COP28, the United Nations Climate Change Summit, to be held in Dubai next December, will face the complex task of tackling climate change even as the global economy deteriorates. But ultimately, the West must reduce its carbon emissions – and so does China. And to achieve results, both sides must work closely together, even as geopolitical tensions rise.

But those aren’t the only questions the Queen’s Gambit must resolve.

Like many other countries, Italy must cut its trade ties with Russia and also reduce its dependence on China. Meloni has already decided that Italy will leave China’s Belt and Road Initiative, and since Russia’s invasion of Ukraine began, the country has managed to more than halve its imports of Russian gas. The new electrical connector being built between Tunisia and Sicily represents the flip side of this strategy: a new direction towards broader, multi-layered collaboration with Italy’s neighboring countries.

This EU-funded connector will create jobs in Tunisia, help Italy reduce its dependence on Russian gas, and any surplus will go to Europe. Meanwhile, Meloni – joined by Dutch Prime Minister Mark Rutte – also negotiated a migration deal with Tunisia, which was signed by European Commission President Ursula von der Leyen in July.

The Italian prime minister is actually trying to create the type of mutually beneficial relationship that has so often eluded European and African countries. It’s clear they would benefit from collaboration on climate change and better trade ties – and Meloni thinks Italy can also help make Ukraine’s case to some African leaders who might be best placed to propose ways out of the war.

“Italy is trying to dialogue not only with Ukraine’s traditional supporters, but also with other countries willing to offer solutions,” Taló said. “After all, any country can be attacked by its neighbor, that’s why every country should be able to understand Ukraine’s situation.”

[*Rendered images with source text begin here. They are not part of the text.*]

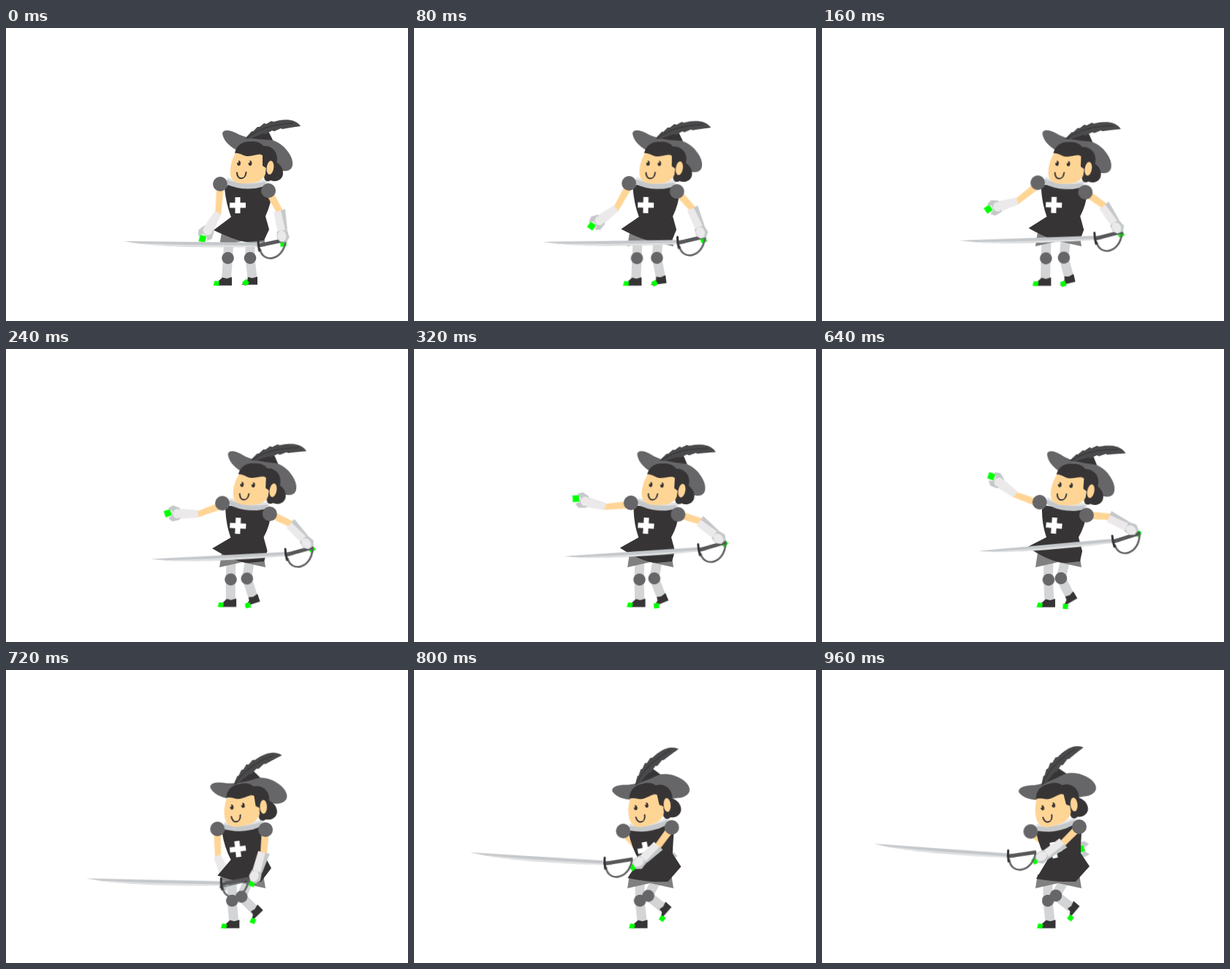
Recreate the animation shown at these times as an HTML page without scripts. Size 550 px wide and 400 px high, loop 1000 ms.

```html
<!DOCTYPE html>
<html lang="en">
<head>
<meta charset="utf-8">
<title>Fencer</title>
<style>
  html, body { margin: 0; width: 100%; height: 100%; overflow: hidden; background: #fff; }
  svg { display: block; width: 100vw; height: 100vh; }

  /* Each part has three poses: --a rest, --b wind-up, --c thrust */
  @keyframes move {
    0% { transform: var(--a); animation-timing-function: cubic-bezier(.333, .667, .667, 1); }
    64% { transform: var(--b); animation-timing-function: cubic-bezier(.25, 1, .5, 1); }
    96%, 100% { transform: var(--c); }
  }
  @keyframes morph {
    0% { d: var(--a); animation-timing-function: cubic-bezier(.333, .667, .667, 1); }
    64% { d: var(--b); animation-timing-function: cubic-bezier(.25, 1, .5, 1); }
    96%, 100% { d: var(--c); }
  }
  .move { --a: translate(0px, 0px) rotate(0deg); animation: move 1s infinite; }
  .morph { animation: morph 1s infinite; }

  .dark { fill: #373435; }
  .mid { fill: #666568; }
  .skin { fill: #ffd596; }
  .pale { fill: #ebe9ea; }
  .steel { fill: #c5c8cb; }
  .mark { fill: #0f0; }
  .leg { fill: none; stroke: #d3d4d6; stroke-width: 13; stroke-linejoin: round; }
  .line { fill: none; stroke: #373435; stroke-width: 2; stroke-linecap: round; }

  .hat {
    transform-origin: 350px 137px;
    --b: translate(13px, 4px) rotate(5.4deg);
    --c: translate(-37px, -2.5px) rotate(-29.5deg);
  }
  .head {
    transform-origin: 324px 193px;
    --b: translate(6.5px, 1px) rotate(4deg);
    --c: translate(-15px, 2px) rotate(-14deg);
  }
  .collar {
    transform-origin: 329px 212px;
    --b: translate(5px, 1px) rotate(6deg);
    --c: translate(-8px, 0px) rotate(-13deg);
  }
  .torso {
    --a: path("M304 214 L299 219 Q301 240 308 258 L284 276 Q318 292 330 292 L353 290 L360 275 L355 257 Q363 240 364 222 L355 216 Z");
    --b: path("M306 214 L301 219 Q301 240 307 257 L281 270 Q311 291 333 292 L353 290 L356 276 L351 257 Q360 242 362 224 L357 218 Z");
    --c: path("M300 216 L293 222 Q298 244 308 260 L293 285 Q318 289 330 289 L347 289 L366 268 L354 250 Q354 236 355 222 L344 212 Z");
  }
  .cross {
    transform-origin: 317px 242px;
    --b: translate(.5px, -1px) rotate(5deg);
    --c: translate(0px, 4px) rotate(-12deg);
  }

  .leg-l {
    --a: path("M305 288 L303.5 314 L301.5 342");
    --b: path("M310 288 L309.5 315 L311 343");
    --c: path("M309 288 L309 315 L312 343");
  }
  .leg-r {
    --a: path("M334 288 L334 314 L337 342");
    --b: path("M333 288 L327 313 L339 337");
    --c: path("M331 288 L320 308 L341 324");
  }
  .knee-l { --b: translate(6.5px, 1px) rotate(0deg); --c: translate(5.5px, 1px) rotate(0deg); }
  .knee-r { --b: translate(-7px, -1px) rotate(0deg); --c: translate(-14px, -6px) rotate(0deg); }
  .shoe-l { --b: translate(10px, 1px) rotate(0deg); --c: translate(10.5px, 1px) rotate(0deg); }
  .shoe-r {
    transform-origin: 337px 340px;
    --b: translate(1px, -5px) rotate(-30deg);
    --c: translate(3px, -19px) rotate(-50deg);
  }
  .toe-r {
    transform-origin: 328px 347.5px;
    --a: translate(0px, 0px) rotate(-40deg);
    --b: translate(5px, 4px) rotate(5deg);
    --c: translate(12px, -9px) rotate(35deg);
  }

  .pad-l { --a: translate(293px, 213px); --b: translate(298px, 209px); --c: translate(285.5px, 220.5px); }
  .joint-l { --a: translate(293px, 217px); --b: translate(298px, 211px); --c: translate(285px, 221px); }
  .upper-l { --a: rotate(94deg); --b: rotate(202deg); --c: rotate(38deg); }
  .fore-l {
    --a: translate(37px, 0px) rotate(28deg);
    --b: translate(37px, 0px) rotate(19deg);
    --c: translate(37px, 0px) rotate(-37deg);
  }
  .hand-l { --b: translate(0px, 0px) rotate(0deg); --c: translate(12px, 0px) rotate(0deg); }
  .joint-r { --a: translate(359px, 222px); --b: translate(362px, 227px); --c: translate(352px, 214px); }
  .upper-r { --a: rotate(61.8deg); --b: rotate(2.5deg); --c: rotate(135deg); }
  .fore-r {
    --a: translate(32px, 0px) rotate(21.2deg);
    --b: translate(32px, 0px) rotate(26deg);
    --c: translate(32px, 0px) rotate(12deg);
  }
  .sword {
    --a: translate(40.6px, -4.4px) rotate(-83deg);
    --b: translate(47.8px, -1px) rotate(-34.4deg);
    --c: translate(37.5px, 8.8px) rotate(-143.5deg);
  }
</style>
</head>
<body>
<svg viewBox="0 0 550 400">
  <!-- back arm -->
  <g class="move joint-l"><g class="move upper-l">
    <path class="skin" d="M0 -5 L39 -4 V4 L0 5 Z"/>
    <g class="move fore-l">
      <path class="pale" d="M-2 -4 L24 -7 L27 7 L-1 6 Z"/>
      <g class="move hand-l">
        <path class="steel" d="M23 -8 L33 -11 L39 -7 L34 -3 V3 L40 7 L33 11 L24 8 Z"/>
        <ellipse class="pale" cx="27" rx="6" ry="6.5"/>
      </g>
      <rect class="mark" x="35.5" y="-4.5" width="9" height="9" transform="rotate(-20 40 0)"/>
    </g>
  </g></g>

  <!-- legs -->
  <path class="morph leg leg-l" d="M305 288 L303.5 314 L301.5 342"/>
  <circle class="move mid knee-l" cx="303.5" cy="314" r="8.3"/>
  <g class="move shoe-l">
    <path class="dark" d="M290 351.5 V346 L296 340.5 L302 342 L309 340 V351.5 Z"/>
    <path class="mark" d="M285.5 345 L292 346 L291 352 L283.5 351.5 Z"/>
  </g>
  <path class="morph leg leg-r" d="M334 288 L334 314 L337 342"/>
  <circle class="move mid knee-r" cx="334" cy="314" r="8.3"/>
  <path class="move dark shoe-r" d="M322 350.5 L330 345 L331 340 L337 341.5 L344 339.5 V350.5 Z"/>
  <rect class="move mark toe-r" x="324.5" y="344" width="7" height="7"/>

  <!-- body -->
  <path fill="#808081" d="M295 279 H352 L355 298 L323 291 L292 298 Z"/>
  <path class="morph dark torso" d="M304 214 L299 219 L308 258 L284 276 L330 292 L353 290 L360 275 L355 257 L364 222 Z"/>
  <path class="move cross" fill="#fff" d="M313.5 231 h7 v7.5 h7.5 v7 h-7.5 v7.5 h-7 v-7.5 h-7.5 v-7 h7.5 Z"/>
  <g class="move collar">
    <path fill="#e3e4e6" d="M303 204 Q330 214 357 206 L358 214 Q330 222 302 211 Z"/>
    <path class="steel" d="M302 207 Q328 216 355 210 L354 216 Q328 224 303 214 Z"/>
  </g>
  <circle class="move mid pad-l" r="10"/>

  <!-- hat -->
  <g class="move hat">
    <path class="dark" d="M327 152 L347 143 C352 141 357 139 360 143 L366 155 Z"/>
    <path class="mid" d="M296 144 C297 138 306 139 314 143 C328 151 345 152 364 153 C380 157 394 176 392 187 C391 196 380 197 372 193 C350 186 330 172 316 167 C305 161 297 153 296 144 Z"/>
    <path fill="#4a494b" d="M327 151 L336 141 L338 141 L344 135 L347 135 L353 130 L356 131 L363 127 L366 128 C378 124 396 123 403 134 C393 135 385 137 378 138 L376 137 L367 141 L364 140 L355 145 L352 144 L334 151 Z"/>
    <path class="line" d="M330 150 Q352 132 392 130" style="stroke-width:1.2"/>
  </g>

  <!-- head -->
  <g class="move head">
    <path class="dark" d="M355 196 C350 206 356 212 362 208 C368 211 379 208 379 198 C379 190 374 186 370 183 L356 183 Z"/>
    <path class="skin" d="M316 167 C309 178 306 190 307 200 C309 211 318 213 330 212 C343 212 352 208 355 199 L357 168 Z"/>
    <path class="dark" d="M313 171 C315 159 325 154 335 155 C343 154 350 158 352 161 C363 160 371 168 371 178 L370 188 L357 192 L351 188 L351 174 C345 170 338 176 330 175 C324 175 320 170 313 171 Z"/>
    <ellipse class="skin" cx="361.5" cy="190.5" rx="4.8" ry="9.5" transform="rotate(8 361 190)"/>
    <g class="dark">
      <ellipse cx="318.5" cy="184.5" rx="2.4" ry="3.6"/>
      <ellipse cx="334" cy="184.5" rx="2.4" ry="3.6"/>
    </g>
    <g class="skin">
      <circle cx="316.8" cy="182.5" r="1.5"/>
      <circle cx="332.3" cy="182.5" r="1.5"/>
    </g>
    <path class="line" d="M316 197.5 C316 208 327.500 208 328.5 197"/>
  </g>

  <!-- sword arm -->
  <g class="move joint-r">
    <g class="move upper-r">
      <path class="skin" d="M0 -5 L34 -4.5 V4.5 L0 5 Z"/>
      <g class="move fore-r">
        <rect class="mark" x="40.5" y="-3.5" width="8" height="8"/>
        <g class="move sword"><g transform="translate(-383 -289)">
          <path class="steel" d="M160 290 Q250 291 350 292 L355 297.5 Q220 301 160 290 Z"/>
          <path fill="#e0e1e2" d="M172 292.5 Q250 296 354 296 L355 297.5 Q230 300 172 292.5 Z"/>
          <path class="line" d="M347 301 C350 320 378 318 382 290" style="stroke:#666568;stroke-width:2.6"/>
          <path d="M345 296 L383 288" stroke="#58575a" stroke-width="5"/>
          <path class="line" d="M344.5 288 Q344 296 346 303" style="stroke-width:3"/>
        </g></g>
        <path class="pale" d="M0 8 L-1 -6 L28 -6 L29 6 Z"/>
        <path class="steel" d="M-2 -8 L26 -7.5 L28 -5 L-1 -2 Z"/>
        <path class="steel" d="M26 -7 L37 -9 L43 -4 L42 4 L36 8 L27 7 Z"/>
        <ellipse class="pale" cx="34" cy="1" rx="7.5" ry="6"/>
      </g>
    </g>
    <circle class="mid" r="10"/>
  </g>
</svg>
</body>
</html>
```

In the Italian Parliament, Meloni herself significantly dissuaded lawmakers who suggested that supporting Ukraine was futile. It’s a far cry from March 2020, when COVID-stricken Italy asked its EU friends for help but received slow responses. Instead, the country had to turn to Russia and China, who flaunted their rather limited aid.

Greco helped the Queen’s Gambit become one of the favorite opening moves in chess, still used by grandmasters today. This isn’t always successful, but it’s always worth a try because the rewards are great. There is also no guarantee that a gamble from the Queen will work on the foreign policy stage – but with so many pressing crises and challenges at once, trying to resolve them one by one is futile.